▼▼▼
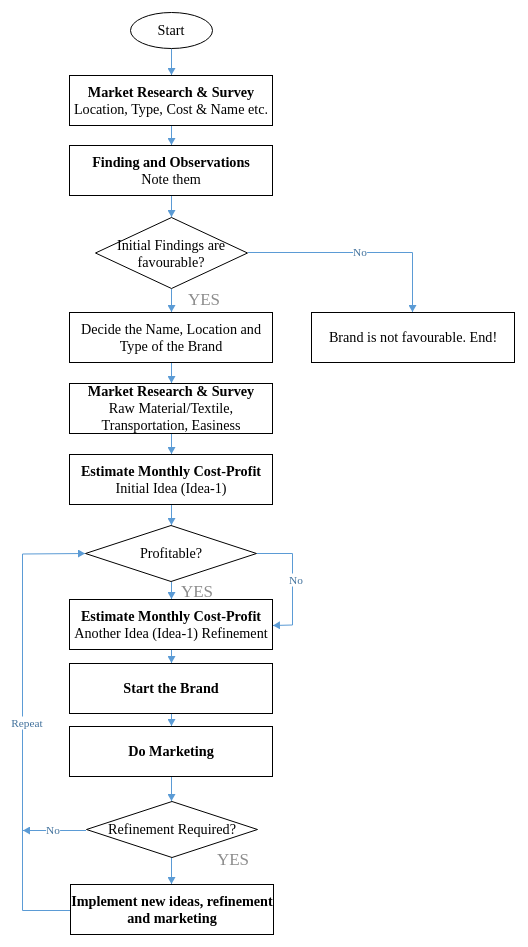
<!DOCTYPE html>
<html lang="en">
<head>
<meta charset="utf-8">
<title>Brand launch flowchart</title>
<style>
:root {
  --paper: #ffffff;
  --ink: #000000;
  --connector: #5b9bd5;
  --label: #41719c;
  --yes: #8c8c8c;
}
* { box-sizing: border-box; }
html, body { margin: 0; }
body { background: var(--paper); overflow: hidden; }
.flowchart {
  position: relative;
  width: 528px;
  height: 947px;
  overflow: hidden;
  background: var(--paper);
  color: var(--ink);
  font: 14.2px/17px "Liberation Serif", "Times New Roman", serif;
}
.lines { position: absolute; left: 0; top: 0; }
.connectors { fill: none; stroke: var(--connector); stroke-width: 1; }
.arrowhead { fill: var(--connector); }
.decisions { fill: var(--paper); stroke: var(--ink); stroke-width: 1; }
.node {
  position: absolute;
  left: 69px;
  width: 204px;
  height: 51px;
  display: flex;
  flex-direction: column;
  align-items: center;
  justify-content: center;
  text-align: center;
  white-space: nowrap;
}
.step { border: 1px solid var(--ink); background: var(--paper); }
.decision { left: 85px; width: 172px; }
.label {
  position: absolute;
  transform: translate(-50%, -50%);
  background: var(--paper);
  color: var(--label);
  font-size: 11.3px;
  line-height: 13px;
}
.yes {
  position: absolute;
  transform: translate(-50%, -50%);
  color: var(--yes);
  font-size: 17px;
  line-height: 20px;
}
</style>
</head>
<body>
<main class="flowchart">
  <svg class="lines" width="528" height="947" viewBox="0 0 528 947" aria-hidden="true">
    <defs>
      <marker id="arrow" viewBox="0 0 8 8" refX="7" refY="4" markerWidth="8" markerHeight="8" markerUnits="userSpaceOnUse" orient="auto">
        <polygon class="arrowhead" points="0,0 7,4 0,8"/>
      </marker>
    </defs>
    <g class="connectors" marker-end="url(#arrow)">
      <path marker-end="url(#arrow)" d="M171.5 49V75"/>
      <path marker-end="url(#arrow)" d="M171.5 126V145"/>
      <path marker-end="url(#arrow)" d="M171.5 196V217"/>
      <path marker-end="url(#arrow)" d="M171.5 289V312"/>
      <path marker-end="url(#arrow)" d="M171.5 363V383"/>
      <path marker-end="url(#arrow)" d="M171.5 434V454"/>
      <path marker-end="url(#arrow)" d="M171.5 505V525"/>
      <path marker-end="url(#arrow)" d="M171.5 582V599"/>
      <path marker-end="url(#arrow)" d="M171.5 650V663"/>
      <path marker-end="url(#arrow)" d="M171.5 714V726"/>
      <path marker-end="url(#arrow)" d="M171.5 777V801"/>
      <path marker-end="url(#arrow)" d="M171.5 858V884"/>
      <path marker-end="url(#arrow)" d="M248 252.5H412.5V312"/>
      <path marker-end="url(#arrow)" d="M257 553.5H292.5V625L273 625.5"/>
      <path marker-end="url(#arrow)" d="M86 830.5H23"/>
      <path marker-end="url(#arrow)" d="M70 910.5H22.5V554L85 553.5"/>
    </g>
    <g class="decisions">
      <ellipse cx="171.5" cy="30.5" rx="41" ry="18"/>
      <polygon points="95.5,253 171.5,217.5 247.5,253 171.5,288.5"/>
      <polygon points="85.5,553.5 171,525.5 256.5,553.5 171,581.5"/>
      <polygon points="86.5,829.5 172,801.5 257.5,829.5 172,857.5"/>
    </g>
  </svg>

  <div class="node" style="top:5px">Start</div>
  <div class="node step" style="top:75px"><strong>Market Research &amp; Survey</strong><span>Location, Type, Cost &amp; Name etc.</span></div>
  <div class="node step" style="top:145px"><strong>Finding and Observations</strong><span>Note them</span></div>
  <div class="node decision" style="top:228px"><span>Initial Findings are</span><span>favourable?</span></div>
  <div class="node step" style="top:312px"><span>Decide the Name, Location and</span><span>Type of the Brand</span></div>
  <div class="node step" style="top:312px;left:311px">Brand is not favourable. End!</div>
  <div class="node step" style="top:383px"><strong>Market Research &amp; Survey</strong><span>Raw Material/Textile,</span><span>Transportation, Easiness</span></div>
  <div class="node step" style="top:454px"><strong>Estimate Monthly Cost-Profit</strong><span>Initial Idea (Idea-1)</span></div>
  <div class="node decision" style="top:528px">Profitable?</div>
  <div class="node step" style="top:599px"><strong>Estimate Monthly Cost-Profit</strong><span>Another Idea (Idea-1) Refinement</span></div>
  <div class="node step" style="top:663px"><strong>Start the Brand</strong></div>
  <div class="node step" style="top:726px"><strong>Do Marketing</strong></div>
  <div class="node decision" style="top:804px;left:86px">Refinement Required?</div>
  <div class="node step" style="top:884px;left:70px"><strong>Implement new ideas, refinement</strong><strong>and marketing</strong></div>

  <span class="label" style="left:360px;top:252px">No</span>
  <span class="label" style="left:296px;top:580px">No</span>
  <span class="label" style="left:53px;top:830px">No</span>
  <span class="label" style="left:27px;top:723px">Repeat</span>
  <span class="yes" style="left:204px;top:300px">YES</span>
  <span class="yes" style="left:197px;top:592px">YES</span>
  <span class="yes" style="left:233px;top:860px">YES</span>
</main>
</body>
</html>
▲▲▲
Using the material above, find each line that holds "background" and copy that line.

Problem solution:
body { background: var(--paper); overflow: hidden; }
  background: var(--paper);
.step { border: 1px solid var(--ink); background: var(--paper); }
  background: var(--paper);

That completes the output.